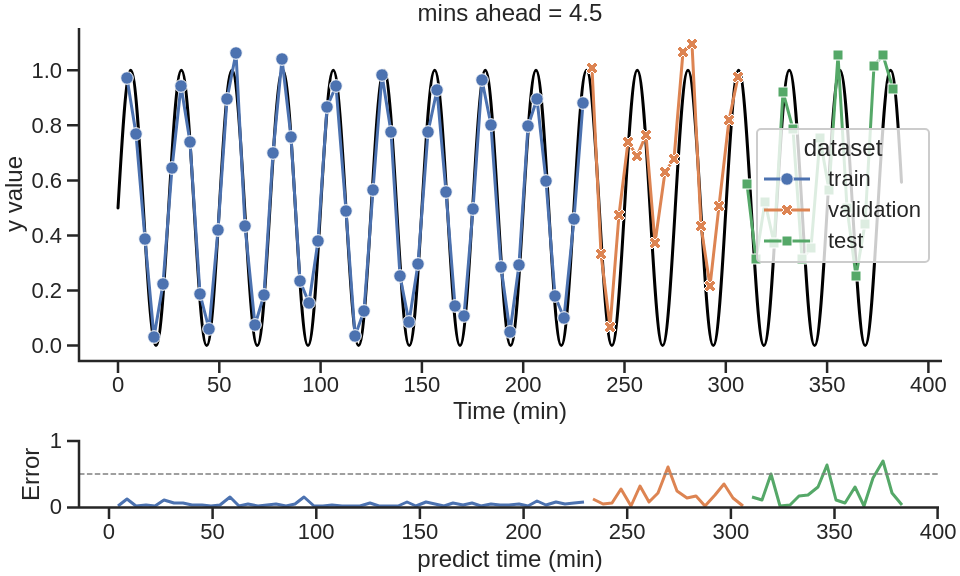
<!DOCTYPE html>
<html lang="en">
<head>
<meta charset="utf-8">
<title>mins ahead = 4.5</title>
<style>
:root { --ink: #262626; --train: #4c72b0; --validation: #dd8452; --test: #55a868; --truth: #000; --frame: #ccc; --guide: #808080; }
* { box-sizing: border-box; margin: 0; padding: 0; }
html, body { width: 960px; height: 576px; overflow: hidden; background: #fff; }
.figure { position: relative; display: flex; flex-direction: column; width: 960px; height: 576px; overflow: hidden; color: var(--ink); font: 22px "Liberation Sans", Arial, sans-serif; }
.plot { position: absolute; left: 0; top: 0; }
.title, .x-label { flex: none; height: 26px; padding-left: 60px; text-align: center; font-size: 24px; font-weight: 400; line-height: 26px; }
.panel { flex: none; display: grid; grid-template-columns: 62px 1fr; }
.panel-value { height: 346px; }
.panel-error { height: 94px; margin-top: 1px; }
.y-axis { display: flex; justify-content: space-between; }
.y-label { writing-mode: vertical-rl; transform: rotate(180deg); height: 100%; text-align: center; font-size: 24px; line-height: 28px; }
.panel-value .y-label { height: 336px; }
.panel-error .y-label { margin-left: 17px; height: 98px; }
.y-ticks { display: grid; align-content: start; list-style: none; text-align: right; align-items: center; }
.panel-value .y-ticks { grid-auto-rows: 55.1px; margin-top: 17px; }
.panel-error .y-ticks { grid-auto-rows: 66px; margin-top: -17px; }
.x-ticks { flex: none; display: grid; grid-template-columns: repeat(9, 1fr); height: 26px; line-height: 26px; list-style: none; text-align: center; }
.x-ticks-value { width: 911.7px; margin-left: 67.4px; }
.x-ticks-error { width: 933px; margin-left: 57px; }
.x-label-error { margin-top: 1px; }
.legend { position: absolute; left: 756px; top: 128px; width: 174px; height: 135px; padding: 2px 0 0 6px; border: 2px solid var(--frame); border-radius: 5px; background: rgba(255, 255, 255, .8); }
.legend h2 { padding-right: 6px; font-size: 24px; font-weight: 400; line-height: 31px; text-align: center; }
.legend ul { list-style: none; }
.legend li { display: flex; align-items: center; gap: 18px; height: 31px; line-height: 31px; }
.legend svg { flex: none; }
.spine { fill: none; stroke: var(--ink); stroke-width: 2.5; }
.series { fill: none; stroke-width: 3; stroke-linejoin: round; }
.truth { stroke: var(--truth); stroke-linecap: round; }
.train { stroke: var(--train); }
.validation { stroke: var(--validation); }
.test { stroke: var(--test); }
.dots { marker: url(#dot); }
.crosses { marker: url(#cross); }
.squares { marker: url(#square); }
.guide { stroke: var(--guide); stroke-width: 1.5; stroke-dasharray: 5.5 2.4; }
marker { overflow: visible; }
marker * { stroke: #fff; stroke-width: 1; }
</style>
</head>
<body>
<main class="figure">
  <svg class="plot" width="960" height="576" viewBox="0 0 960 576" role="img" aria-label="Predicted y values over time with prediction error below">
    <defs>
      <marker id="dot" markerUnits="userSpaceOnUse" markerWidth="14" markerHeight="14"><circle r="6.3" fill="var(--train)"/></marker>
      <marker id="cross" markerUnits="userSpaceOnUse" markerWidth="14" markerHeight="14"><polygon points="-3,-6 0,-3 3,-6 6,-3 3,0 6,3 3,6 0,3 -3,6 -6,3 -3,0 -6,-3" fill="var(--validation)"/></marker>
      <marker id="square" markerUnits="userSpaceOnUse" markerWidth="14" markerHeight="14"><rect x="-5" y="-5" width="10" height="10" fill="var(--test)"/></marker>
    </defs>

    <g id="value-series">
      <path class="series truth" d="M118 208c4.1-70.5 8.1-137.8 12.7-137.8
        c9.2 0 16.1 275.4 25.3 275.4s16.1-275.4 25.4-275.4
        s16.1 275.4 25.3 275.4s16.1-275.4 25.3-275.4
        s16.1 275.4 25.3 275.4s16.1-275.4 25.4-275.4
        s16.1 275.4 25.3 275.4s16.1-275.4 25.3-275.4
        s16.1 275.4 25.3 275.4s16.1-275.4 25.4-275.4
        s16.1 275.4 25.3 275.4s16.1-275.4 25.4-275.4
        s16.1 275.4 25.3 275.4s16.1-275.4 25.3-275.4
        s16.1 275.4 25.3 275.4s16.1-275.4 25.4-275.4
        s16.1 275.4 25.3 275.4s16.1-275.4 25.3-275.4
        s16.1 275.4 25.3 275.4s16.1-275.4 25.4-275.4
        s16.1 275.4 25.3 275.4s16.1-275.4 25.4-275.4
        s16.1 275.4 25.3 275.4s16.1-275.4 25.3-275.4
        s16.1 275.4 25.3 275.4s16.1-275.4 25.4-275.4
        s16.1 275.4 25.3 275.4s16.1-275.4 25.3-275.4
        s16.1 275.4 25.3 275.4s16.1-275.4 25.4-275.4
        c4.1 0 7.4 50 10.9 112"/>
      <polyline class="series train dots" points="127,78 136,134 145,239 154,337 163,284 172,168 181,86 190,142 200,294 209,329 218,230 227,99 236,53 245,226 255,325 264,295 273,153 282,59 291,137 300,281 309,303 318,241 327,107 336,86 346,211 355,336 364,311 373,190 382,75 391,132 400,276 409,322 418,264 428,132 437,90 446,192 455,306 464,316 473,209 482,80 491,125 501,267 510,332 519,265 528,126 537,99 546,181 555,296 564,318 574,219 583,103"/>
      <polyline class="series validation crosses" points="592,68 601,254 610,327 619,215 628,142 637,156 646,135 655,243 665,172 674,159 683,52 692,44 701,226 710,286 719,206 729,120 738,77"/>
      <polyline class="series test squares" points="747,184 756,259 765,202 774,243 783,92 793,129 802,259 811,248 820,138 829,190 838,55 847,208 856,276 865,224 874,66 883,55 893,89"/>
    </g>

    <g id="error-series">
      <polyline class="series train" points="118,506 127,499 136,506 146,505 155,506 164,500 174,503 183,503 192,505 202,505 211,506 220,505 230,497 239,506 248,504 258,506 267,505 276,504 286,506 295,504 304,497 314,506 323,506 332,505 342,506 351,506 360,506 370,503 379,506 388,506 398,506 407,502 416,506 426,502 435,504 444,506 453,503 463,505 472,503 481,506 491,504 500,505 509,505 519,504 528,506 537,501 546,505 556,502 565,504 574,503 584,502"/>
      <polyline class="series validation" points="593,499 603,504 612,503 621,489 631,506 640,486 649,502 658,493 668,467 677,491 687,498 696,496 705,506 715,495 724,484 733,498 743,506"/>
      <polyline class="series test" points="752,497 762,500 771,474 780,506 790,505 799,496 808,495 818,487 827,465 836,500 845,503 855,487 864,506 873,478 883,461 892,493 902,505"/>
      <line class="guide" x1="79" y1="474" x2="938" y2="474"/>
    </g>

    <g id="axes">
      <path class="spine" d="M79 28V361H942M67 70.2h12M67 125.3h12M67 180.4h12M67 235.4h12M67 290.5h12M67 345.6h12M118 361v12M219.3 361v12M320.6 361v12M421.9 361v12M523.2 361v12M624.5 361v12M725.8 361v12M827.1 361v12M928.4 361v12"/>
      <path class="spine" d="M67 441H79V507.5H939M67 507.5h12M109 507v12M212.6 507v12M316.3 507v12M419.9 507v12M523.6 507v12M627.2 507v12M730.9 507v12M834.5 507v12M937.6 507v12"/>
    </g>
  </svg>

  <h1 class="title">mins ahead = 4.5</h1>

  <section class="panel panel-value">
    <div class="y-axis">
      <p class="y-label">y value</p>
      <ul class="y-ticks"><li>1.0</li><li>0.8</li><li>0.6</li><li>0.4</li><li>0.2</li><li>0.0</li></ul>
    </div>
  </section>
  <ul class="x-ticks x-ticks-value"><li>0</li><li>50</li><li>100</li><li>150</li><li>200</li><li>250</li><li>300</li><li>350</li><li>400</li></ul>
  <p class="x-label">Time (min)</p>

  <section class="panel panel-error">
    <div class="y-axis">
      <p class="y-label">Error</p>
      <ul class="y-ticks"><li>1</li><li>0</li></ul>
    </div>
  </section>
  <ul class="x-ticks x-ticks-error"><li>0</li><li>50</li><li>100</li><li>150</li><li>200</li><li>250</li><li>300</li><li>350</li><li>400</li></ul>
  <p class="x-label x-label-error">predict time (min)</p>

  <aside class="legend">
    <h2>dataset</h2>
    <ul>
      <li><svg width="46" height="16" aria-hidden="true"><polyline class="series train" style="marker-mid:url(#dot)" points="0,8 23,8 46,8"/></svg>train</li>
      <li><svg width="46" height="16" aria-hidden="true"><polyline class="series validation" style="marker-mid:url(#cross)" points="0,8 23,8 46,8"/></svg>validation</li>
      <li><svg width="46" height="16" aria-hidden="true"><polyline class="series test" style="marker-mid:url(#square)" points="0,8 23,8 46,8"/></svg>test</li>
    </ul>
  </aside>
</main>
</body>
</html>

·····

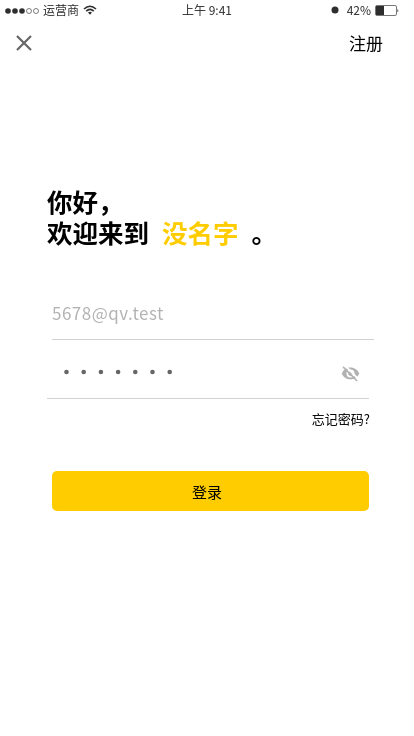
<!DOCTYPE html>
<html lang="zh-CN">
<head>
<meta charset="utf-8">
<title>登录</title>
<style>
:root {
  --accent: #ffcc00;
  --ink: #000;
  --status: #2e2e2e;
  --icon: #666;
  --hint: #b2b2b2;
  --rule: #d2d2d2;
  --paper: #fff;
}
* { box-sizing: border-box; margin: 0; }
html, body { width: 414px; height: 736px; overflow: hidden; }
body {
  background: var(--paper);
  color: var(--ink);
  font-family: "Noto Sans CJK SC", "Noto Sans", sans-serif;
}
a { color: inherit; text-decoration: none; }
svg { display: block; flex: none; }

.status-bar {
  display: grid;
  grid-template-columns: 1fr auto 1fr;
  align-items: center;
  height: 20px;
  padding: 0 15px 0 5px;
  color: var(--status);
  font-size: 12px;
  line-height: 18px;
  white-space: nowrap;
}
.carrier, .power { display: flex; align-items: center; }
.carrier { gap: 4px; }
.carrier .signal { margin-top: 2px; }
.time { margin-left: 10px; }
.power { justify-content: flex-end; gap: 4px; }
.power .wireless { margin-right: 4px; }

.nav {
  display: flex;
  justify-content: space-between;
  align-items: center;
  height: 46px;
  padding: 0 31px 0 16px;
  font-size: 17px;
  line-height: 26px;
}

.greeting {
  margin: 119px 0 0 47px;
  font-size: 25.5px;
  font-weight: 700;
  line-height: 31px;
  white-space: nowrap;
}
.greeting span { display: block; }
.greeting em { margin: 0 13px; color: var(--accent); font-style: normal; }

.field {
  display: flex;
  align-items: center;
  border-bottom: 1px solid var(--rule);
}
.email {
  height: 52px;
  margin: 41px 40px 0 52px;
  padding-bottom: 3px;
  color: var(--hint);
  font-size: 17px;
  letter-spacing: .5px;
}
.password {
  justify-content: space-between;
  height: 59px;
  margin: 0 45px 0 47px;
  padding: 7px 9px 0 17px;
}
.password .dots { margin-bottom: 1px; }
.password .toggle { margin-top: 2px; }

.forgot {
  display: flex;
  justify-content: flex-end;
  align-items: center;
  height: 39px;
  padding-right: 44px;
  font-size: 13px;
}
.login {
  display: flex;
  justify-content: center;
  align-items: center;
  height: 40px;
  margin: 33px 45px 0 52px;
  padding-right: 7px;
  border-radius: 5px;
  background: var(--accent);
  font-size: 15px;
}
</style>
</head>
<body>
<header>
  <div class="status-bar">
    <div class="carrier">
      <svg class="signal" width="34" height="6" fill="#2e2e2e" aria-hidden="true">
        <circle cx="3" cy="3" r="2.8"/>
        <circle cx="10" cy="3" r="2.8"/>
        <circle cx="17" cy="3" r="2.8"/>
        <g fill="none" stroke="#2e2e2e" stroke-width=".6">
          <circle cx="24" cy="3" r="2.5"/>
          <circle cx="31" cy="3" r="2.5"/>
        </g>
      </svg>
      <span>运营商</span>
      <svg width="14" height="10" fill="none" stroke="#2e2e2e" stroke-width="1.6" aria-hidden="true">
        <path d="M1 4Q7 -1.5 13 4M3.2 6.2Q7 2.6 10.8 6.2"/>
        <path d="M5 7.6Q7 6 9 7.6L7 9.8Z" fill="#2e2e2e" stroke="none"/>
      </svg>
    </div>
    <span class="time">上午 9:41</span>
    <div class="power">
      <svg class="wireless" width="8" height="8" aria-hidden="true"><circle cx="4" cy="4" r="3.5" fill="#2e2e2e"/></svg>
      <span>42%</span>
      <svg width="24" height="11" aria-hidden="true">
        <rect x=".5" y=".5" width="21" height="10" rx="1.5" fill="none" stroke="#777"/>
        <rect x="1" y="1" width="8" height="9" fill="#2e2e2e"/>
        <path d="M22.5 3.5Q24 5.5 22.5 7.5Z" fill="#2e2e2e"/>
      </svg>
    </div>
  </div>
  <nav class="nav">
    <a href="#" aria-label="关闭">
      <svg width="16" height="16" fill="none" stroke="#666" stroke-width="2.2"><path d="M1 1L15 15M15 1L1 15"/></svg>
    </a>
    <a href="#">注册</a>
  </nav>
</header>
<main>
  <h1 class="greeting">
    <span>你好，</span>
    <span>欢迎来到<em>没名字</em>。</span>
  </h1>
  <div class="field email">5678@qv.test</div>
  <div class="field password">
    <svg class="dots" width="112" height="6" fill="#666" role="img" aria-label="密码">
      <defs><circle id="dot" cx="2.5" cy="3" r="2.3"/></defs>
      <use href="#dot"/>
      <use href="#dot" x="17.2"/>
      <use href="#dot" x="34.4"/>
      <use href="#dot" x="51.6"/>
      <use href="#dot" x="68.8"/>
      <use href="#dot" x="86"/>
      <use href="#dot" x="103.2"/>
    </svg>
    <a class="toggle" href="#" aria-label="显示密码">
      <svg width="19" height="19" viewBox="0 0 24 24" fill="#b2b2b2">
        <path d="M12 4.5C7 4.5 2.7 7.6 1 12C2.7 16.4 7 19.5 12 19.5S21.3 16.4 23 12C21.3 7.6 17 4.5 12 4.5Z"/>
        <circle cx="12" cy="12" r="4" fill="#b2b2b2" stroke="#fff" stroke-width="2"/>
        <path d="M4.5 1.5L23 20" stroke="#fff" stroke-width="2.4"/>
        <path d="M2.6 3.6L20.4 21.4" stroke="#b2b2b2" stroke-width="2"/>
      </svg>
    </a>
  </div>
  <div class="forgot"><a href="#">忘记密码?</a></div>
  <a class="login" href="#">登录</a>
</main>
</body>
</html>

·····

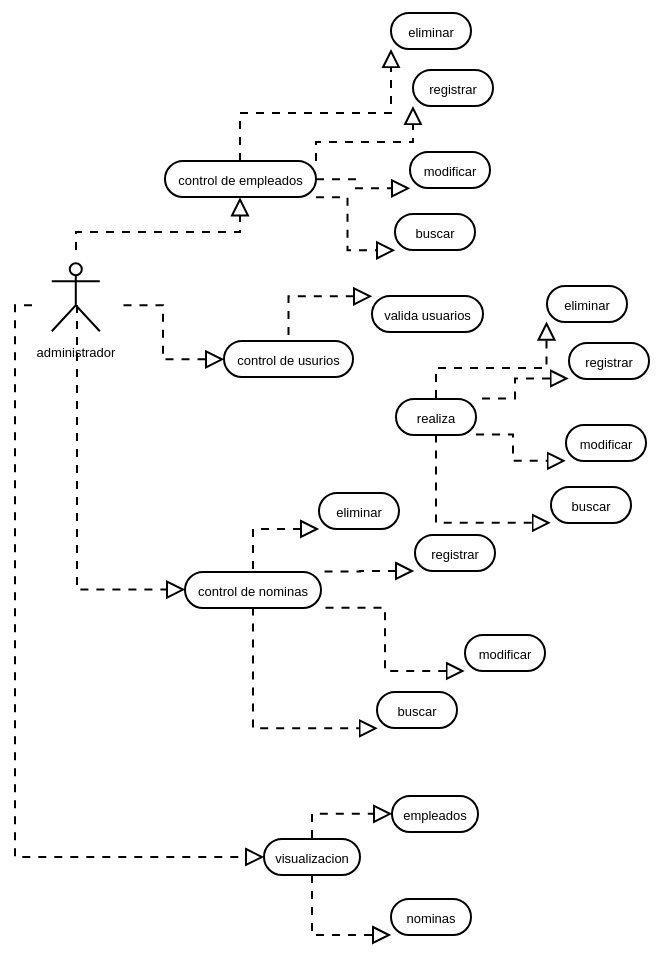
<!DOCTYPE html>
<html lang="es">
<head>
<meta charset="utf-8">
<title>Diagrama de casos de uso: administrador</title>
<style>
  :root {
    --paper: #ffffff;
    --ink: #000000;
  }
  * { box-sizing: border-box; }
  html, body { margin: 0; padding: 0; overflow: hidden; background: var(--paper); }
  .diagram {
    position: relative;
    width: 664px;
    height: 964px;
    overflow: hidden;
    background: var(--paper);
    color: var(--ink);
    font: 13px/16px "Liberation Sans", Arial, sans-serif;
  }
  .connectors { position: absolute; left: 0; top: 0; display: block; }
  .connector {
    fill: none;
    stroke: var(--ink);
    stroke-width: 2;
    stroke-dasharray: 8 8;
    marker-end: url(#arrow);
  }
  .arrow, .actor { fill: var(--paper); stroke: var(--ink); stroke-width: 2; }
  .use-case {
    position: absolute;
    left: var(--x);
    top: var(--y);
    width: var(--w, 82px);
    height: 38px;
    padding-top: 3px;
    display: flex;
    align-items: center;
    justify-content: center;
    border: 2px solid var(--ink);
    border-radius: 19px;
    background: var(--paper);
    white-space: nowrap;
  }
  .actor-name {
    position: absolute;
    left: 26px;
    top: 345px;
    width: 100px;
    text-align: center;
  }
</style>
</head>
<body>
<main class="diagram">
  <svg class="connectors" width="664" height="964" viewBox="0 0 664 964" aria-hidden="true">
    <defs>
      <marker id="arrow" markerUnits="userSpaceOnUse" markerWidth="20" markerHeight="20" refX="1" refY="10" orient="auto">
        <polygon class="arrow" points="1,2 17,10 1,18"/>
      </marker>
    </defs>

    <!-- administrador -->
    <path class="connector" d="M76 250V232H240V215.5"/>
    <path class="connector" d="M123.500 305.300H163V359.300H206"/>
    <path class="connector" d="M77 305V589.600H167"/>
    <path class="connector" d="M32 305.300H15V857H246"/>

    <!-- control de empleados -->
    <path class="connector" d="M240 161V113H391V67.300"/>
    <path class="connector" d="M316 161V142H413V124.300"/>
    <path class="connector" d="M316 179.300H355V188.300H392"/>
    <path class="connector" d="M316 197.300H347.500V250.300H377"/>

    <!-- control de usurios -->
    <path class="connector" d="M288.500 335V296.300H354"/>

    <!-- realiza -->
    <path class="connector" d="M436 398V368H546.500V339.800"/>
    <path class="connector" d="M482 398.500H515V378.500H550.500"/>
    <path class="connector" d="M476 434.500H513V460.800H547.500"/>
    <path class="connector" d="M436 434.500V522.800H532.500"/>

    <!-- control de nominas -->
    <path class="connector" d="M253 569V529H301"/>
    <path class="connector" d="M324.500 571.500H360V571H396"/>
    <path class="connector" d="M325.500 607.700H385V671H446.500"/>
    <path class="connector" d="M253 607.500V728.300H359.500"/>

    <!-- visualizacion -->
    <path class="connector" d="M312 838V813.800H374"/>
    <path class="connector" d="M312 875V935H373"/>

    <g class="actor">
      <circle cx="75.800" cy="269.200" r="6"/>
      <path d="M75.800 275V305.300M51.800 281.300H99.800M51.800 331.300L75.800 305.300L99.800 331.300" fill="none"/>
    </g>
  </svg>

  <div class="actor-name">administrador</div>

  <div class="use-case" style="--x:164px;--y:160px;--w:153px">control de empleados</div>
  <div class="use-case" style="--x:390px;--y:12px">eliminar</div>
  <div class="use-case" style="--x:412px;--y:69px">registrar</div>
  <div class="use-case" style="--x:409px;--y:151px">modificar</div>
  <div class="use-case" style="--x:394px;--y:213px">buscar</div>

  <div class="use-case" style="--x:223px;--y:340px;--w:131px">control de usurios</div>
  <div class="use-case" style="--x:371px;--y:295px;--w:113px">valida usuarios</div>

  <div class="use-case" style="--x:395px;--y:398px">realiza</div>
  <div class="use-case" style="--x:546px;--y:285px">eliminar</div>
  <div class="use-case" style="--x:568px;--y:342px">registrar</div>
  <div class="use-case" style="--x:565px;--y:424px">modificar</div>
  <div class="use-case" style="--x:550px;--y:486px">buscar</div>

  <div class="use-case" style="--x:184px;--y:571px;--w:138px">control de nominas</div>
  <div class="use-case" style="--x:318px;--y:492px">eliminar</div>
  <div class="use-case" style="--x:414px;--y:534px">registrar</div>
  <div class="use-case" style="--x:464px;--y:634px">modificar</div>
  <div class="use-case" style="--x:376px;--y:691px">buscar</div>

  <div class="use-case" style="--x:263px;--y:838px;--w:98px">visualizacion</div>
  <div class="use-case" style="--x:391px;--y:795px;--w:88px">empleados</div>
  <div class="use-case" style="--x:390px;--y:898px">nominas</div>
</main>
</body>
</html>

·····

* **EXERCISE**
Filter these records, keeping every line where the word "carrier" occurs.

* **TASK OUTPUT**
.carrier, .power { display: flex; align-items: center; }
.carrier { gap: 4px; }
.carrier .signal { margin-top: 2px; }
    <div class="carrier">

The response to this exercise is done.